Zanu-PF has long been a vampiric entity, sucking the blood from the nation. Mnangagwa is 75 years-old. He is most unlikely undergo a benign metamorphosis. He has been at the very centre of Zanu-PF’s repressive security web, until recently Mugabe’s trusted consiglieri. He headed the feared Central Intelligence Organization, the CIO, at the time of the Matabeleland massacre, during which upwards of 20,000 civilians were killed. And he rolled out the terrible reprisal campaign during the post-election violence of 2008 when thousands of opposition supporters were badly tortured and more than 200 killed. All of these and more besides were carried out by this same political party, kleptocratic, violent, repressive.
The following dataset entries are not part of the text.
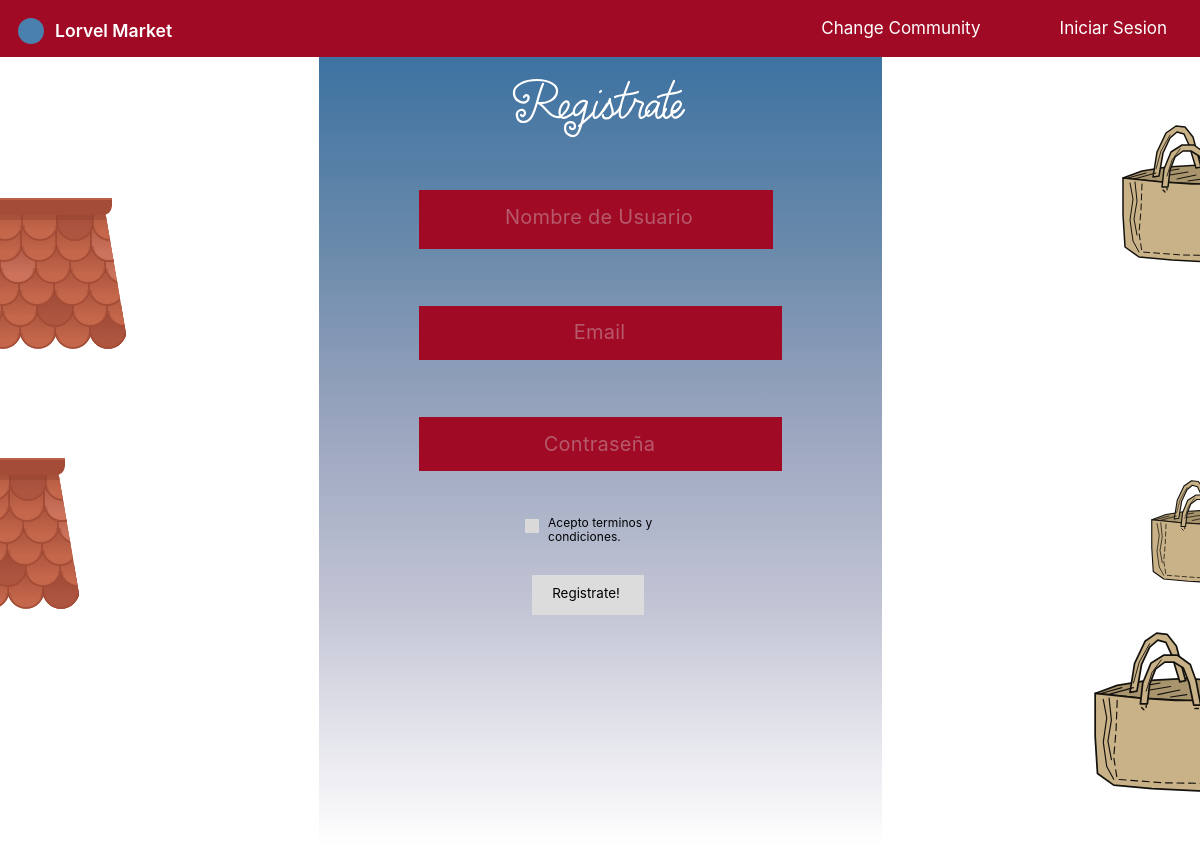
<!DOCTYPE html>
<html lang="es">
<head>
<meta charset="utf-8">
<title>Registrate</title>
<style>
:root {
  --red: #a10a25;
  --placeholder: #b5596b;
  --blue: #3d72a1;
  --grey: #d9d9d9;
  --tile: #c4674b;
  --tile-dark: #ae5540;
  --tile-light: #cd735c;
  --tile-edge: #9d4733;
  --canvas-bag: #c9b287;
  --bag-inside: #a8946d;
  --ink: #15120d;
}
* { box-sizing: border-box; margin: 0; padding: 0; }
html, body { width: 1200px; height: 853px; overflow: hidden; background: #fff; }
body { position: relative; font-family: Inter, "Open Sans", sans-serif; color: #000; }
a { color: inherit; text-decoration: none; }
.site-header {
  position: relative; height: 57px; padding: 0 33px 0 18px;
  display: flex; justify-content: space-between; align-items: center;
  background: var(--red); color: #fff;
}
.brand { display: flex; align-items: center; gap: 11px; padding-top: 4px; font-size: 17.6px; font-weight: 600; white-space: nowrap; }
.brand-dot { width: 26px; height: 26px; border-radius: 50%; background: #4a80ad; }
.site-nav { display: flex; gap: 79px; font-size: 17px; line-height: 20px; padding-bottom: 2px; white-space: nowrap; }
.decor { position: absolute; left: 0; top: 0; }
.panel {
  position: relative; width: 563px; height: 790px; margin-left: 319px; padding: 13px 100px 0;
  display: flex; flex-direction: column; align-items: flex-start;
  background: linear-gradient(var(--blue) 0%, #6a8aab 24%, #97a3bd 45%, #c3c5d5 70%, #dfdfe8 83%, #fff 100%);
}
.title { width: 190px; height: 75px; margin: 0 0 45px 86px; }
.title svg { display: block; }
.field {
  width: 363px; height: 54px; margin-bottom: 57px;
  display: flex; align-items: center; justify-content: center;
  background: var(--red); color: var(--placeholder);
  font-size: 20px; letter-spacing: .25px; padding: 0 2px 3px 0;
}
.field-user { width: 354px; height: 59px; padding: 0 0 5px 6px; }
.field-password { padding: 0 2px 1px 0; margin-bottom: 45px; }
.terms { display: flex; gap: 9px; margin-left: 106px; font-size: 12px; line-height: 14px; }
.terms p { white-space: nowrap; letter-spacing: .05px; }
.checkbox { width: 14px; height: 14px; margin-top: 3px; background: var(--grey); }
.submit {
  width: 112px; height: 40px; margin: 31px 0 0 113px; padding: 0 4px 4px 0;
  display: flex; align-items: center; justify-content: center;
  background: #dcdcdc; font-size: 13.4px; white-space: nowrap;
}
</style>
</head>
<body>
<svg class="decor" width="1200" height="853" viewBox="0 0 1200 853" aria-hidden="true">
  <defs>
    <linearGradient id="tile-shade" x1="0" y1="0" x2="0" y2="1">
      <stop offset=".35" stop-color="#8d3e2d" stop-opacity=".35"/>
      <stop offset=".8" stop-color="#8d3e2d" stop-opacity="0"/>
    </linearGradient>
    <path id="tile-shape" d="M-18 -26H18V0A18 18 0 0 1 -18 0Z"/>
    <g id="tile">
      <use href="#tile-shape" stroke="var(--tile-edge)" stroke-width="1.4"/>
      <use href="#tile-shape" fill="url(#tile-shade)"/>
      <path d="M-16 3A16 15 0 0 0 16 3" fill="none" stroke="#a9503a" stroke-width="2" opacity=".6"/>
    </g>
    <g id="tile-row">
      <use href="#tile" x="3"/><use href="#tile" x="38"/><use href="#tile" x="73"/><use href="#tile" x="108"/>
    </g>
    <clipPath id="roof-outline"><path d="M-20 205H104L126 334Q127 349 108 350H-20Z"/></clipPath>
    <g id="roof">
      <g clip-path="url(#roof-outline)" fill="var(--tile)">
        <use href="#tile-row" y="330"/>
        <use href="#tile" x="108" y="330" fill="var(--tile-dark)"/>
        <use href="#tile-row" x="-18" y="308"/>
        <use href="#tile" x="125" y="308"/>
        <use href="#tile" x="55" y="308" fill="var(--tile-dark)"/>
        <use href="#tile-row" x="-1" y="287"/>
        <use href="#tile-row" x="-20" y="265"/>
        <use href="#tile" x="123" y="265" fill="var(--tile-light)"/>
        <use href="#tile" x="18" y="265" fill="var(--tile-light)"/>
        <use href="#tile-row" x="1" y="243"/>
        <use href="#tile" x="109" y="243" fill="var(--tile-light)"/>
        <use href="#tile-row" x="-33" y="222"/>
        <use href="#tile" x="110" y="222"/>
        <use href="#tile" x="75" y="222" fill="var(--tile-dark)"/>
        <path d="M-20 212H106V220H-20Z" fill="#8d3e2d" opacity=".35"/>
      </g>
      <path d="M-20 198H112V206Q111 215 102 215H-20Z" fill="#a54c38"/>
      <path d="M-20 199H112" stroke="#b9614b" stroke-width="2"/>
    </g>
    <g id="bag" stroke="var(--ink)" stroke-width="1.5" stroke-linejoin="round" stroke-linecap="round" fill="none">
      <path d="M1 53L20 46L45 42L80 40L130 44V62L40 57Z" fill="var(--bag-inside)"/>
      <path d="M31 52L35 27L44 8L54 1L63 2L71 12L79 42L74 43L67 20L62 9L55 7L48 13L41 28L37 51Z" fill="var(--canvas-bag)"/>
      <path d="M6 53L24 48M12 54L34 48M45 46L57 44M48 50L66 47M55 54L74 50M66 56L80 54" stroke-width="1"/>
      <path d="M1 53L40 57L70 59L130 59V136L90 137L50 135L17 132L3 122L1 90Z" fill="var(--canvas-bag)"/>
      <path d="M40 62L42 44L49 27L60 20L72 20L83 28L88 42L92 63L86 63L82 44L77 31L69 26L61 26L53 32L48 45L46 62Z" fill="var(--canvas-bag)"/>
      <path d="M8 58L11 74L8 95L11 116L17 127M13 57L15 76L12 94L15 110" stroke-width="1"/>
      <path d="M20 59L19 85L17 108L20 127L60 130L130 131" stroke-width="1" stroke-dasharray="6 4"/>
      <path d="M41 65L43 67M45 63L45 65M87 66H90" stroke-width="1.2"/>
      <path d="M34 44L39 26L48 10M45 51L50 35L58 24" stroke-width=".8"/>
    </g>
  </defs>
  <use href="#roof"/>
  <use href="#roof" x="-47" y="260"/>
  <use href="#bag" transform="translate(1122 125)"/>
  <use href="#bag" transform="translate(1151 480) scale(.75)"/>
  <use href="#bag" transform="translate(1094 632) scale(1.16)"/>
</svg>

<header class="site-header">
  <a class="brand" href="#"><span class="brand-dot"></span>Lorvel Market</a>
  <nav class="site-nav">
    <a href="#">Change Community</a>
    <a href="#">Iniciar Sesion</a>
  </nav>
</header>

<main class="panel">
  <h1 class="title">
    <svg width="190" height="75" viewBox="505 70 190 75" role="img" aria-label="Registrate">
      <g fill="none" stroke="#fff" stroke-width="2.2" stroke-linecap="round" stroke-linejoin="round">
        <path class="letter-r-swash" d="M524 97C526 93 530 96 528 100C525 105 515 102 514 94C513 85 525 80 537 80C549 80 558 85 557 92C556 100 546 104 538 103C545 105 549 119 561 117"/>
        <path class="letter-r-stem" d="M543 84C538 95 537 107 532 116C528 124 518 124 517 116C516 109 525 108 525 113C525 116 522 117 521 115"/>
        <path class="letter-e" d="M559 117C564 115 571 106 568 102C564 99 558 109 560 115C562 121 570 116 574 112"/>
        <path class="letter-g" d="M587 102C581 98 573 107 574 113C575 119 583 112 587 102C584 113 582 126 578 133C574 139 565 135 565 128C565 121 575 120 575 126C575 130 570 130 570 127M579 126C584 121 589 118 593 113"/>
        <path class="letter-i" d="M597 102C594 108 592 117 595 118C599 118 603 111 607 104M600 92L601 91"/>
        <path class="letter-s" d="M603 111C607 106 609 103 610 99C609 105 615 110 612 115C609 120 602 119 603 115M612 115C616 114 619 110 621 106"/>
        <path class="letter-t" d="M629 82C625 92 618 109 620 116C622 121 628 114 631 109M615 97C622 94 631 95 638 92"/>
        <path class="letter-r" d="M630 110C633 106 635 103 635 99C637 103 643 101 643 104C640 109 638 117 641 118C644 118 647 114 649 111"/>
        <path class="letter-a" d="M658 103C653 98 645 107 646 114C648 120 656 111 659 103C656 110 655 117 658 118C661 118 664 113 666 109"/>
        <path class="letter-t" d="M674 81C669 92 662 109 664 116C666 121 671 115 674 111M658 97C665 93 674 95 681 91"/>
        <path class="letter-e" d="M672 113C677 112 683 105 680 102C676 99 670 109 672 115C674 121 681 116 684 110"/>
      </g>
    </svg>
  </h1>
  <div class="field field-user">Nombre de Usuario</div>
  <div class="field field-email">Email</div>
  <div class="field field-password">Contraseña</div>
  <div class="terms">
    <span class="checkbox"></span>
    <p>Acepto terminos y<br>condiciones.</p>
  </div>
  <a class="submit" href="#">Registrate!</a>
</main>
</body>
</html>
What are the alternatives for Zimbabweans in the 2018 elections? You have before you today a senior member of the main opposition party, the MDC, so I will defer to him to summarize his own party’s current status. However, in general, Zimbabwe’s opposition is more divided than ever before. There are currently more than twenty separate parties, ten of them significant. And within the MDC, there are some tensions as its founding leader, Morgan Tsvangirai, has been seriously ill, and there is some pressure on him to stand down.
This opposition fragmentation is enormously beneficial to Zanu-PF, allowing them a real possibility of winning at the polls even if opposition parties attract more votes among themselves. For the opposition, it is, therefore, imperative to unify or at least broker alliances or electoral pacts. It’s also crucial that the elections are free and fair, and perceived as such by the electorate. Zanu-PF has a long precedent of electoral foul play.
If this is to be avoided in 2018, external monitoring will be essential. It is quite inadequate for observers to parachute into Zimbabwe shortly before the poll (recent approval of the Kenya elections tell a cautionary tale in this regard.) There needs to be a persistent presence on the ground long, long before that, as registration procedures need to be scrutinized.
In conclusion, if we reward Mnangagwa’s ‘same as it ever was’ Zanu-PF for its internal coup, for example, by prematurely dropping individual sanctions, we would help cement the culture of impunity that already infects Zimbabwe, where the perpetrators never face the consequences of their actions, and where real freedom and reform remain elusive.